▶ _Exercise goal_: Wherever "side" appears in a line of the listing, report that line.

━━━ Data records ━━━

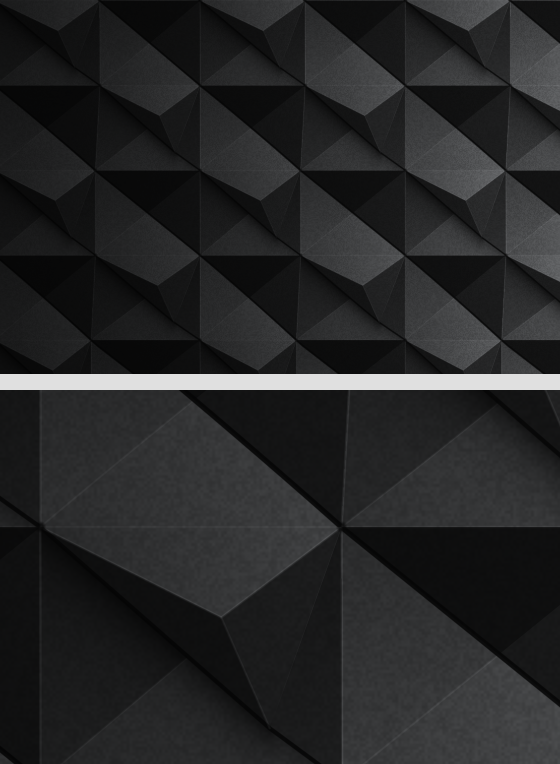
Top: the whole. Bottom: its middle third, enlarged.
Write a WebGL 2 fragment shader that draws this pattern.

```glsl
#version 300 es
precision highp float;
// Dark faceted wall relief: a slightly skewed grid of cells, where raised wedges and
// flat folded tiles alternate like a checkerboard. Each facet is a half-plane mask with
// its own shade; shadows, bevel lines, a side light and fine grain go on top.
uniform vec2 u_resolution;
out vec4 fragColor;

const vec2 PITCH = vec2(0.2744, 0.227);  // cell size in canvas heights
const vec2 ORIGIN = vec2(-0.0137, 0.0015);
const vec2 APEX = vec2(0.6, 0.355);      // wedge peak, in cell units
const vec2 FOOT = vec2(0.76, 0.79);      // lower tip of the wedge
const vec3 TINT = vec3(0.985, 1.0, 1.02);

float hash(vec2 p) {
  vec3 q = fract(vec3(p.xyx) * 0.1031);
  q += dot(q, q.yzx + 33.33);
  return fract((q.x + q.y) * q.z);
}

float noise(vec2 p) {
  vec2 i = floor(p), f = fract(p);
  f = f * f * (3.0 - 2.0 * f);
  return mix(mix(hash(i), hash(i + vec2(1, 0)), f.x),
             mix(hash(i + vec2(0, 1)), hash(i + vec2(1, 1)), f.x), f.y);
}

// Signed distance to the line a-b; for a line running right, positive lies above it
float side(vec2 f, vec2 a, vec2 b) {
  vec2 d = normalize((b - a) * PITCH), r = (f - a) * PITCH;
  return r.x * d.y - r.y * d.x;
}

float segment(vec2 f, vec2 a, vec2 b) {
  vec2 r = (f - a) * PITCH, d = (b - a) * PITCH;
  return length(r - d * clamp(dot(r, d) / dot(d, d), 0.0, 1.0));
}

float cover(float d, float px) { return smoothstep(-px, px, d); }

float stroke(float d, float halfWidth, float px) {
  return 1.0 - smoothstep(halfWidth - px, halfWidth + px, d);
}

// 1 on odd integers, 0 on even ones, linear in between
float oddness(float x) { return 1.0 - abs(mod(x, 2.0) - 1.0); }

// Folded sheet below the diagonal, shared by both kinds of cell
float lowerFold(vec2 f, float leftShade, float baseShade, float px) {
  float left = leftShade * (0.82 + 0.3 * f.y);
  float base = baseShade * (0.9 + 0.2 * f.x);
  float s = mix(base, left, cover(1.0 - f.x - f.y, px * 3.0));
  return s + 0.05 * stroke(segment(f, vec2(0, 1), vec2(0.5)), 0.0008, px);
}

float flatTile(vec2 f, float px) {
  vec2 o = vec2(0), c = vec2(1);
  float lit = lowerFold(f, 0.22, 0.255, px);
  float dark = mix(0.085, 0.052, cover(1.0 - f.x - f.y, px * 3.0));
  float s = mix(lit, dark, cover(side(f, o, c), px));
  return mix(s, 0.018, 0.9 * stroke(segment(f, o, c), 0.0024, px));
}

float wedgeTile(vec2 f, float px) {
  vec2 o = vec2(0), b = vec2(1, 0), c = vec2(1);
  float s = lowerFold(f, 0.145, 0.22, px);
  // Soft shadow cast down and left of the wedge
  float rim = min(segment(f, o, FOOT), segment(f, FOOT, c) + 0.012);
  s *= 1.0 - 0.72 * exp(-rim * 40.0);
  // Facets of the wedge, from the back to the front
  float body = max(cover(side(f, o, FOOT), px) * cover(side(f, FOOT, b), px),
                   cover(side(f, FOOT, c), px) * cover(side(f, b, FOOT), px));
  float under = mix(0.072, 0.125, cover(side(f, APEX, FOOT), px));
  float sliver = 0.11 + 0.04 * (f.y - 0.5);
  float facet = mix(under, sliver, cover(side(f, b, FOOT), px));
  float top = cover(side(f, o, APEX), px) * cover(side(f, APEX, b), px);
  facet = mix(facet, 0.225 + 0.07 * f.x, top);
  s = mix(s, facet, body);
  float seam = min(segment(f, o, FOOT), segment(f, FOOT, c));
  s = mix(s, 0.018, 0.85 * stroke(seam, 0.0019, px));
  // Bevel highlights on the ridges
  float ridge = min(segment(f, o, APEX), segment(f, APEX, b));
  s += 0.08 * stroke(ridge, 0.001, px);
  return s + 0.06 * stroke(segment(f, APEX, FOOT), 0.0009, px);
}

float relief(vec2 p, float px) {
  vec2 g = (p - ORIGIN) / PITCH;
  // Odd columns lean to the left on their way down, with a slight zigzag per row
  float lean = 0.034 - 0.022 * g.y + 0.012 * (2.0 * oddness(g.y) - 1.0);
  g.x -= oddness(g.x) * lean;
  vec2 id = floor(g), f = fract(g);
  bool raised = mod(id.x + id.y, 2.0) < 0.5;
  float s = raised ? wedgeTile(f, px) : flatTile(f, px);
  s *= 0.95 + 0.1 * hash(id + 7.0);
  // Grid bevels and small pits where the corners meet
  vec2 edge = min(f, 1.0 - f) * PITCH;
  s += 0.085 * stroke(edge.x, 0.001, px) + 0.04 * stroke(edge.y, 0.0009, px);
  return mix(s, 0.025, 0.8 * stroke(length(edge), 0.004, px + 0.0015));
}

void main() {
  float px = 0.6 / u_resolution.y, shade = 0.0;
  vec2 p = vec2(gl_FragCoord.x, u_resolution.y - gl_FragCoord.y) / u_resolution.y;
  for (int i = 0; i < 4; i++) {
    vec2 offset = vec2(i % 2, i / 2) * 0.5 - 0.25;
    shade += 0.25 * relief(p + offset / u_resolution.y, px);
  }
  // Light grows toward the right and fades at the top and bottom
  float light = mix(0.45, 1.4, pow(clamp(p.x / 1.5, 0.0, 1.0), 1.3));
  light *= 1.0 - 0.1 * smoothstep(0.65, 1.0, p.y) - 0.08 * smoothstep(0.25, 0.0, p.y);
  float grain = noise(p * 380.0) + 0.5 * noise(p * 170.0) - 0.75;
  shade = shade * light * (1.0 + 0.16 * grain) + 0.005;
  fragColor = vec4(shade * TINT, 1.0);
}
```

━━━

▶ _Output of the exercise_:
// its own shade; shadows, bevel lines, a side light and fine grain go on top.
float side(vec2 f, vec2 a, vec2 b) {
  float s = mix(lit, dark, cover(side(f, o, c), px));
  float body = max(cover(side(f, o, FOOT), px) * cover(side(f, FOOT, b), px),
                   cover(side(f, FOOT, c), px) * cover(side(f, b, FOOT), px));
  float under = mix(0.072, 0.125, cover(side(f, APEX, FOOT), px));
  float facet = mix(under, sliver, cover(side(f, b, FOOT), px));
  float top = cover(side(f, o, APEX), px) * cover(side(f, APEX, b), px);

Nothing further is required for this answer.